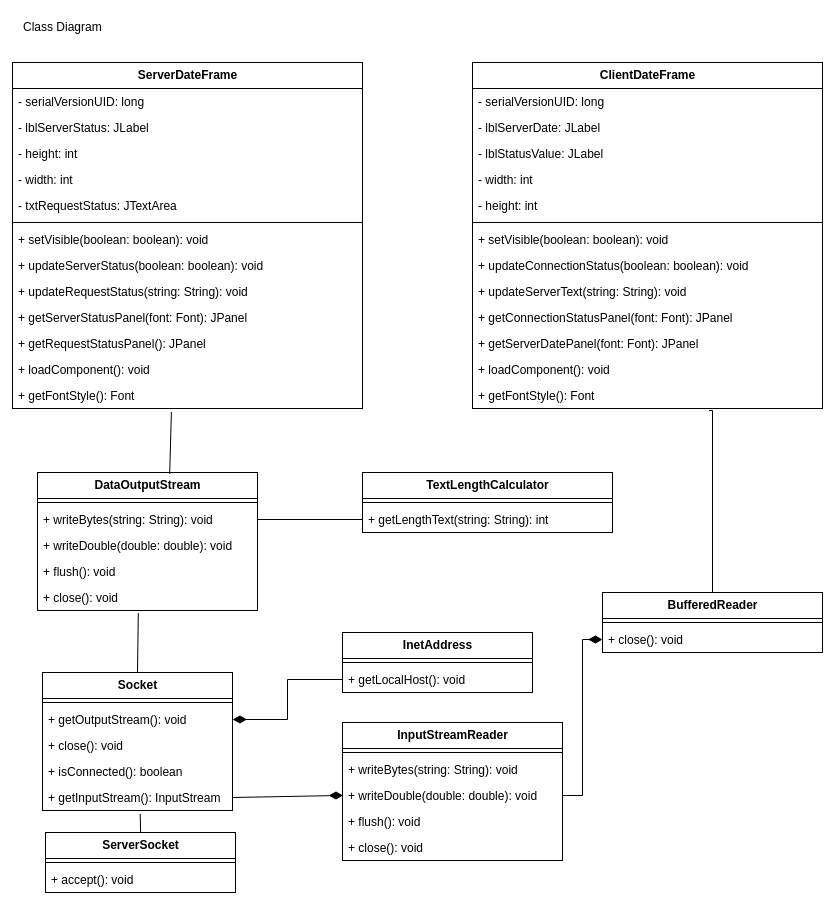
<!DOCTYPE html>
<html lang="en">
<head>
<meta charset="utf-8">
<title>Class Diagram</title>
<style>
:root { --ink: #000; --paper: #fff; --row: 26px; }
* { box-sizing: border-box; margin: 0; padding: 0; }
html, body { width: 835px; height: 907px; overflow: hidden; background: var(--paper); }
.diagram { position: relative; width: 835px; height: 907px; overflow: hidden; color: var(--ink); font: 12px/14px "Liberation Sans", Arial, Helvetica, sans-serif; }
.diagram-title { position: absolute; left: 23px; top: 20px; font-size: 12px; font-weight: 400; }
.connectors { position: absolute; left: 0; top: 0; fill: none; stroke: var(--ink); }
.connectors .diamond { fill: var(--ink); }
.class { position: absolute; background: var(--paper); border: 1px solid var(--ink); white-space: nowrap; }
.class h2 { height: var(--row); border-bottom: 1px solid var(--ink); font-size: 12px; line-height: 25px; text-align: center; }
.class ul { list-style: none; }
.class li { height: var(--row); padding-left: 5px; line-height: var(--row); }
.class .methods { margin-top: 3px; padding-top: 4px; border-top: 1px solid var(--ink); }
.server-date-frame { left: 12px; top: 62px; width: 351px; height: 347px; }
.client-date-frame { left: 472px; top: 62px; width: 351px; height: 347px; }
.data-output-stream { left: 37px; top: 472px; width: 221px; height: 139px; }
.text-length-calculator { left: 362px; top: 472px; width: 251px; height: 61px; }
.buffered-reader { left: 602px; top: 592px; width: 221px; height: 61px; }
.inet-address { left: 342px; top: 632px; width: 191px; height: 61px; }
.socket { left: 42px; top: 672px; width: 191px; height: 139px; }
.input-stream-reader { left: 342px; top: 722px; width: 221px; height: 139px; }
.server-socket { left: 45px; top: 832px; width: 191px; height: 61px; }
</style>
</head>
<body>
<main class="diagram">
  <h1 class="diagram-title">Class Diagram</h1>

  <section class="class server-date-frame">
    <h2>ServerDateFrame</h2>
    <ul class="attributes">
      <li>- serialVersionUID: long</li>
      <li>- lblServerStatus: JLabel</li>
      <li>- height: int</li>
      <li>- width: int</li>
      <li>- txtRequestStatus: JTextArea</li>
    </ul>
    <ul class="methods">
      <li>+ setVisible(boolean: boolean): void</li>
      <li>+ updateServerStatus(boolean: boolean): void</li>
      <li>+ updateRequestStatus(string: String): void</li>
      <li>+ getServerStatusPanel(font: Font): JPanel</li>
      <li>+ getRequestStatusPanel(): JPanel</li>
      <li>+ loadComponent(): void</li>
      <li>+ getFontStyle(): Font</li>
    </ul>
  </section>

  <section class="class client-date-frame">
    <h2>ClientDateFrame</h2>
    <ul class="attributes">
      <li>- serialVersionUID: long</li>
      <li>- lblServerDate: JLabel</li>
      <li>- lblStatusValue: JLabel</li>
      <li>- width: int</li>
      <li>- height: int</li>
    </ul>
    <ul class="methods">
      <li>+ setVisible(boolean: boolean): void</li>
      <li>+ updateConnectionStatus(boolean: boolean): void</li>
      <li>+ updateServerText(string: String): void</li>
      <li>+ getConnectionStatusPanel(font: Font): JPanel</li>
      <li>+ getServerDatePanel(font: Font): JPanel</li>
      <li>+ loadComponent(): void</li>
      <li>+ getFontStyle(): Font</li>
    </ul>
  </section>

  <section class="class data-output-stream">
    <h2>DataOutputStream</h2>
    <ul class="methods">
      <li>+ writeBytes(string: String): void</li>
      <li>+ writeDouble(double: double): void</li>
      <li>+ flush(): void</li>
      <li>+ close(): void</li>
    </ul>
  </section>

  <section class="class text-length-calculator">
    <h2>TextLengthCalculator</h2>
    <ul class="methods">
      <li>+ getLengthText(string: String): int</li>
    </ul>
  </section>

  <section class="class buffered-reader">
    <h2>BufferedReader</h2>
    <ul class="methods">
      <li>+ close(): void</li>
    </ul>
  </section>

  <section class="class inet-address">
    <h2>InetAddress</h2>
    <ul class="methods">
      <li>+ getLocalHost(): void</li>
    </ul>
  </section>

  <section class="class socket">
    <h2>Socket</h2>
    <ul class="methods">
      <li>+ getOutputStream(): void</li>
      <li>+ close(): void</li>
      <li>+ isConnected(): boolean</li>
      <li>+ getInputStream(): InputStream</li>
    </ul>
  </section>

  <section class="class input-stream-reader">
    <h2>InputStreamReader</h2>
    <ul class="methods">
      <li>+ writeBytes(string: String): void</li>
      <li>+ writeDouble(double: double): void</li>
      <li>+ flush(): void</li>
      <li>+ close(): void</li>
    </ul>
  </section>

  <section class="class server-socket">
    <h2>ServerSocket</h2>
    <ul class="methods">
      <li>+ accept(): void</li>
    </ul>
  </section>

  <svg class="connectors" width="835" height="907" viewBox="0 0 835 907" aria-hidden="true">
    <defs>
      <polygon id="diamond" class="diamond" points="0.5,0 7,-3.5 13,0 7,3.5"/>
    </defs>
    <line x1="171.4" y1="412" x2="169.7" y2="474"/>
    <line x1="258" y1="519.5" x2="362" y2="519.5"/>
    <line x1="138.3" y1="613" x2="137.5" y2="672"/>
    <line x1="140.2" y1="814" x2="140.6" y2="832"/>
    <polyline points="342,679.5 287.5,679.5 287.5,719.5 246,719.5"/>
    <use href="#diamond" x="233" y="719.5"/>
    <line x1="233" y1="797.5" x2="329" y2="795.7"/>
    <use href="#diamond" x="329" y="795.5"/>
    <polyline points="563,795.5 582.5,795.5 582.5,639.5 589,639.5"/>
    <use href="#diamond" x="588.5" y="639.5"/>
    <polyline points="712.5,592 712.5,410.5 709,410.5"/>
  </svg>
</main>
</body>
</html>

-- PROBLEM REQUIREMENTS --
Beginning at the line with "<h2>InetAddress</h2>" and stopping after the line with "<li>+ isConnected(): boolean</li>", please write out every line of the data above exactly and nothing else.

-- EXERCISE SOLUTION --
    <h2>InetAddress</h2>
    <ul class="methods">
      <li>+ getLocalHost(): void</li>
    </ul>
  </section>

  <section class="class socket">
    <h2>Socket</h2>
    <ul class="methods">
      <li>+ getOutputStream(): void</li>
      <li>+ close(): void</li>
      <li>+ isConnected(): boolean</li>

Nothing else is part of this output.